As a meandered from stand to stand, chatting to people I knew and meeting with people I didn’t know, there were plenty of smiles on faces and I realised that most of the other visitors to the show were also feeling the same way about the whole thing.
It’s like coming home, it’s like coming back to someplace where you always feel comfortable and where people feel as strongly about meeting up in the same way that you do. Yes, we all complain about the problems in the trucking industry and some of the working conditions, our treatment by roadside enforcement and police, but, at the end of the day, we love it.
It felt like it had been so long since I had been in an atmosphere like that where the trucking industry was getting together and doing its thing. In fact, it has still only been two years between truck shows. A
However, it felt like a lot longer, the pandemic era seems to have drawn out time and made us feel like it has been going on forever. This made the chance to finally have a chat so much better.
Normally, in the intervening 24 months between the Brisbane events, we will have other opportunities to meet up with and chew the fat with fellow trucking tragics and catch up with all the gossip. All of those other opportunities to get together disappeared in March 2020 and are only slowly and intermittently coming back.

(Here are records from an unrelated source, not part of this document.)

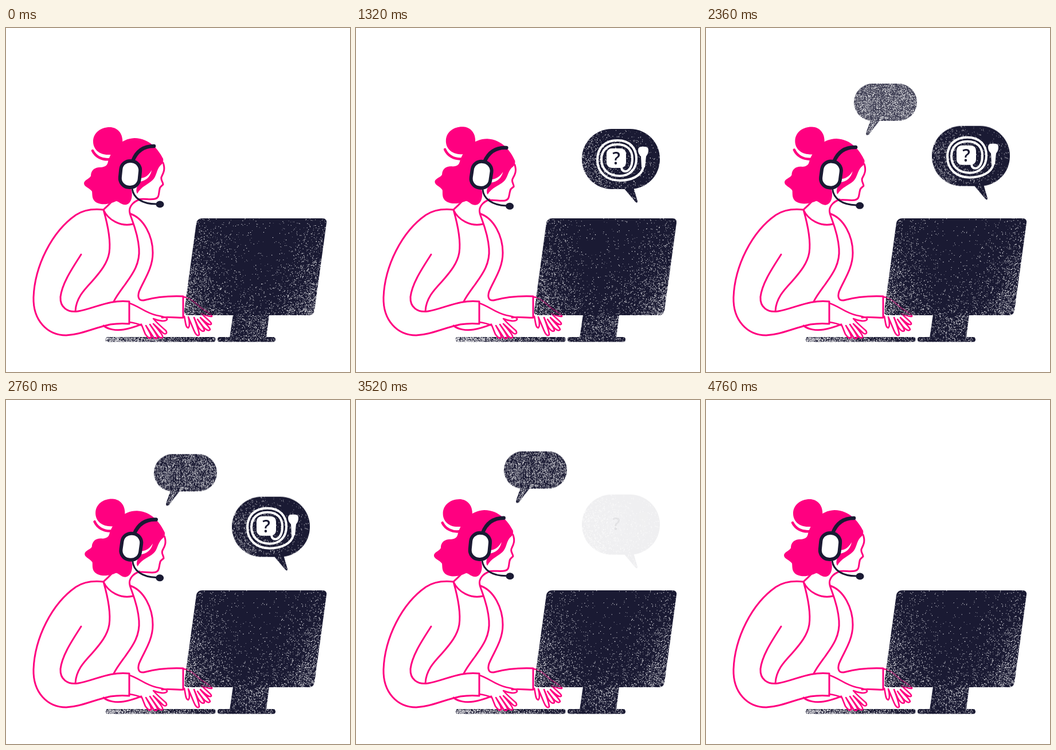
These frames come from a looping animation (600 by 600 pixels, 4800 ms). An HTML page with a canvas:

```html
<!DOCTYPE html>
<html lang="en">
<head>
<meta charset="utf-8">
<title>Support agent</title>
<style>
html, body { margin: 0; width: 100%; height: 100%; overflow: hidden; background: #fff; }
canvas { display: block; width: 600px; height: 600px; }
</style>
</head>
<body>
<canvas id="stage" width="600" height="600"></canvas>
<script>
const LOOP = 4800, GRAIN_STEP = 80, GRAIN_COUNT = 5;
const PINK = '#ff0080', NAVY = '#1a1a33', WHITE = '#fff';
const ctx = document.getElementById('stage').getContext('2d');
const clamp = v => Math.max(0, Math.min(1, v));
const ramp = (t, from, to) => clamp((t - from) / (to - from));

const shapes = {
  body: `M170 317 C152 315 136 317 122 326 C80 355 50 415 48 470 C47 510 72 536 105 536 C130 535 150 524 182 517 C195 515 205 515 215 516 V477
    C180 473 155 489 126 494 C107 497 94 487 95 469 C98 445 115 420 131 395
    M184 303 C180 308 174 313 170 317 C178 345 183 372 180 392 C177 410 165 425 150 442 C135 458 122 472 121 494
    M170 317 C178 335 200 347 221 342
    M233 299 C222 303 213 312 216 323 C218 332 230 355 232 385 C234 412 220 430 208 447 C200 458 193 467 188 477
    M217 324 C240 332 256 362 256 392 C256 420 240 440 232 460 C229 470 232 476 240 475 C262 469 285 467 309 468 V505 C296 506 284 503 272 505
    M170 519 C178 526 192 528 205 526 C218 524 228 520 236 517`,
  frontHand: `M215 480 C230 484 243 497 262 501 C272 503 282 505 281 508 C279 513 266 511 257 507
    C263 514 272 522 279 528 C282 533 278 535 274 532 L257 516
    C264 524 270 531 273 537 C274 542 269 541 266 538 L251 517
    C257 526 262 533 264 538 C264 543 259 542 257 539 L244 519
    C249 529 255 536 253 540 C250 543 246 538 243 534 L237 519 C228 515 222 514 215 513`,
  backHand: `M309 469 C322 470 330 480 340 488 C350 495 360 500 359 503 C354 504 346 500 341 498
    C347 505 356 511 358 515 C359 519 352 517 348 513 L339 505
    C345 513 355 521 356 526 C354 530 347 525 343 520 L334 508
    C339 516 346 523 346 528 C342 531 337 525 334 519 L328 505
    C332 516 337 529 337 535 C334 539 330 533 328 528 L318 504
    C320 512 321 520 318 523 C313 523 313 511 311 503 L309 505`,
  hair: `M178 233 C184 212 200 193 224 192 C250 192 266 212 274 228 C275 234 273 237 269 240 C262 248 263 258 256 265
    C248 273 236 276 229 289 C225 283 229 274 234 268 C245 266 252 259 254 248 C248 259 240 262 234 262 L218 280
    C222 292 219 306 210 308 C202 310 197 302 192 302 C184 306 170 310 159 305 C149 300 151 291 150 285
    C146 279 136 277 136 271 C136 265 146 263 148 258 C148 247 156 242 166 243 C174 242 177 239 178 233Z`,
  bun: 'M203 194 C205 210 194 222 178 221 C162 221 152 211 152 198 C152 183 165 173 181 173 C193 173 202 182 203 194Z',
  bunBand: 'M151 214 C156 224 167 231 182 229',
  face: `M274 235 C278 246 275 252 272 258 C268 264 274 268 274 273 C271 276 268 277 268 281
    C266 288 268 296 260 298 C252 300 240 297 232 299`,
  headband: 'M221 232 C226 219 236 206 258 206',
  micArm: 'M220 280 C222 297 238 307 262 307',
  monitor: 'M342 332 H552 Q560 332 559 340 L538 493 Q536 501 529 501 H318 Q310 501 311 493 L332 340 Q334 332 342 332Z',
  stand: 'M396 500 L390 541 H454 L459 500Z',
  cable: `M501 243 C498 258 480 266 460 266 C436 266 421 251 421 230 C421 208 435 196 456 196 C478 196 489 210 489 228
    C489 246 478 258 460 258 C440 258 428 246 428 229 C428 212 440 203 456 203 C474 203 482 214 482 228
    C482 242 476 250 470 250 C462 250 464 243 462 240`,
  plug: 'M492 213 Q492 207 498 207 H504 Q510 207 510 213 Q510 219 506 224 L504 243 H498 L497 224 Q492 219 492 213Z',
  questionTail: 'M466 278 L487 303 Q491 307 491 302 L484 278Z',
  answerTail: 'M288 158 L279 183 Q279 189 284 186 L304 160Z'
};
for (const name in shapes) shapes[name] = new Path2D(shapes[name]);

function pill(x, y, w, h, r) {
  const path = new Path2D();
  path.roundRect(x, y, w, h, r);
  return path;
}

function fill(c, path, color) {
  c.fillStyle = color;
  c.fill(path);
}

function stroke(c, path, color, width) {
  c.strokeStyle = color;
  c.lineWidth = width;
  c.lineCap = c.lineJoin = 'round';
  c.stroke(path);
}

// Seeded mulberry32 generator.
function randomizer(seed) {
  return () => {
    seed = (seed + 0x6D2B79F5) | 0;
    let r = Math.imul(seed ^ (seed >>> 15), seed | 1);
    r ^= r + Math.imul(r ^ (r >>> 7), r | 61);
    return ((r ^ (r >>> 14)) >>> 0) / 4294967296;
  };
}

// Paints navy shapes on their own layer, then sprays white specks inside them.
function grainLayer(seed, paths, sprays) {
  const canvas = document.createElement('canvas');
  canvas.width = canvas.height = 600;
  const c = canvas.getContext('2d'), random = randomizer(seed);
  for (const path of paths) fill(c, path, NAVY);
  c.globalCompositeOperation = 'source-atop';
  c.fillStyle = WHITE;
  for (const [x, y, w, h, tries, density] of sprays) {
    for (let i = 0; i < tries; i++) {
      const u = random(), v = random(), size = 0.5 + 0.7 * random();
      if (random() < density(u, v)) c.fillRect(x + u * w, y + v * h, size, size);
    }
  }
  return canvas;
}

// Specks gather along the slanted sides and in the lower corners.
function monitorGrain(u, v) {
  const side = Math.abs(2 * (u - 0.09 * (1 - v)) / 0.91 - 1);
  return 0.015 + 0.07 * side ** 3 + 0.42 * side ** 2.5 * v ** 1.6 + 0.07 * v ** 4;
}
const questionGrain = (u, v) => 0.03 + 0.45 * clamp(0.6 - u) ** 1.3 * (0.4 + v) + 0.04 * v;

const layers = Array.from({ length: GRAIN_COUNT }, (_, i) => {
  const seed = 7919 * (i + 1);
  return {
    desk: grainLayer(seed,
      [shapes.monitor, shapes.stand, pill(369, 539, 101, 8.5, 4), pill(173.5, 539, 192, 8.5, 4)],
      [[311, 332, 248, 169, 36000, monitorGrain],
       [389, 501, 71, 38, 2600, (u, v) => 0.1 + 0.16 * u],
       [369, 539, 101, 9, 800, () => 0.18],
       [173, 539, 193, 9, 2400, u => 0.12 + 0.7 * (1 - u) ** 1.6]]),
    question: grainLayer(seed + 1,
      [pill(394, 176, 136, 105, 52), shapes.questionTail],
      [[394, 176, 136, 130, 16000, questionGrain]]),
    answer: grainLayer(seed + 2,
      [pill(258, 97, 110, 65, 32.5), shapes.answerTail],
      [[258, 97, 110, 91, 12000, (u, v) => 0.28 + 0.08 * v]])
  };
});

function headAngle(t) {
  if (t < 680 || t > 4440) return 0;
  if (t < 3240) return 1.35 * (1 - Math.cos((t - 680) / 640 * Math.PI));
  return -0.3 * Math.sin((t - 3240) / 1200 * Math.PI);
}

function drawHead(angle) {
  ctx.save();
  ctx.translate(198, 300);
  ctx.rotate(angle * Math.PI / 180);
  ctx.translate(-198, -300);
  stroke(ctx, shapes.face, PINK, 3);
  fill(ctx, shapes.hair, PINK);
  fill(ctx, shapes.bun, PINK);
  stroke(ctx, shapes.bunBand, PINK, 4.5);
  stroke(ctx, shapes.headband, NAVY, 6.5);
  stroke(ctx, shapes.micArm, NAVY, 3);
  const mic = new Path2D();
  mic.ellipse(268.5, 307.5, 7, 6, 0, 0, 7);
  fill(ctx, mic, NAVY);
  ctx.translate(216.5, 255);
  ctx.rotate(0.1);
  const cup = pill(-17, -23, 34, 46, 16);
  fill(ctx, cup, WHITE);
  stroke(ctx, cup, NAVY, 6);
  ctx.restore();
}

function drawQuestion(t, layer) {
  if (t <= 520 || t >= 3560) return;
  const scale = 1 - (1 - ramp(t, 520, 1000)) ** 1.4;
  ctx.save();
  ctx.globalAlpha = 1 - ramp(t, 2980, 3560);
  ctx.translate(484, 296);
  ctx.scale(scale, scale);
  ctx.translate(-484, -296 - 0.0051 * (t - 1320));
  ctx.drawImage(layer, 0, 0);
  stroke(ctx, shapes.cable, WHITE, 4);
  fill(ctx, shapes.plug, WHITE);
  fill(ctx, pill(437, 210, 34, 34, 9), WHITE);
  ctx.fillStyle = NAVY;
  ctx.font = '600 30px "Open Sans", sans-serif';
  ctx.textAlign = 'center';
  ctx.fillText('?', 454, 238);
  ctx.restore();
}

function drawAnswer(t, layer) {
  ctx.save();
  ctx.globalAlpha = ramp(t, 1900, 2460) * (1 - ramp(t, 3800, 4380));
  ctx.drawImage(layer, 0, -0.0064 * (t - 2360));
  ctx.restore();
}

function draw(t) {
  const layer = layers[Math.floor(t / GRAIN_STEP) % GRAIN_COUNT];
  ctx.fillStyle = WHITE;
  ctx.fillRect(0, 0, 600, 600);
  stroke(ctx, shapes.body, PINK, 3);
  stroke(ctx, shapes.backHand, PINK, 2.6);
  ctx.drawImage(layer.desk, 0, 0);

  // The far hand shows faintly through the screen.
  ctx.save();
  ctx.clip(shapes.monitor);
  ctx.globalAlpha = 0.35;
  stroke(ctx, shapes.backHand, PINK, 2.6);
  ctx.restore();

  stroke(ctx, shapes.frontHand, PINK, 2.6);
  drawHead(headAngle(t));
  drawQuestion(t, layer.question);
  drawAnswer(t, layer.answer);
}

const start = performance.now();
function tick() {
  draw((performance.now() - start) % LOOP);
  requestAnimationFrame(tick);
}
tick();
</script>
</body>
</html>
```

I hope that this unwelcome hiatus in meeting other members of the trucking community makes us think a little more about just what we have going on and just how useful it can be to work together as a community.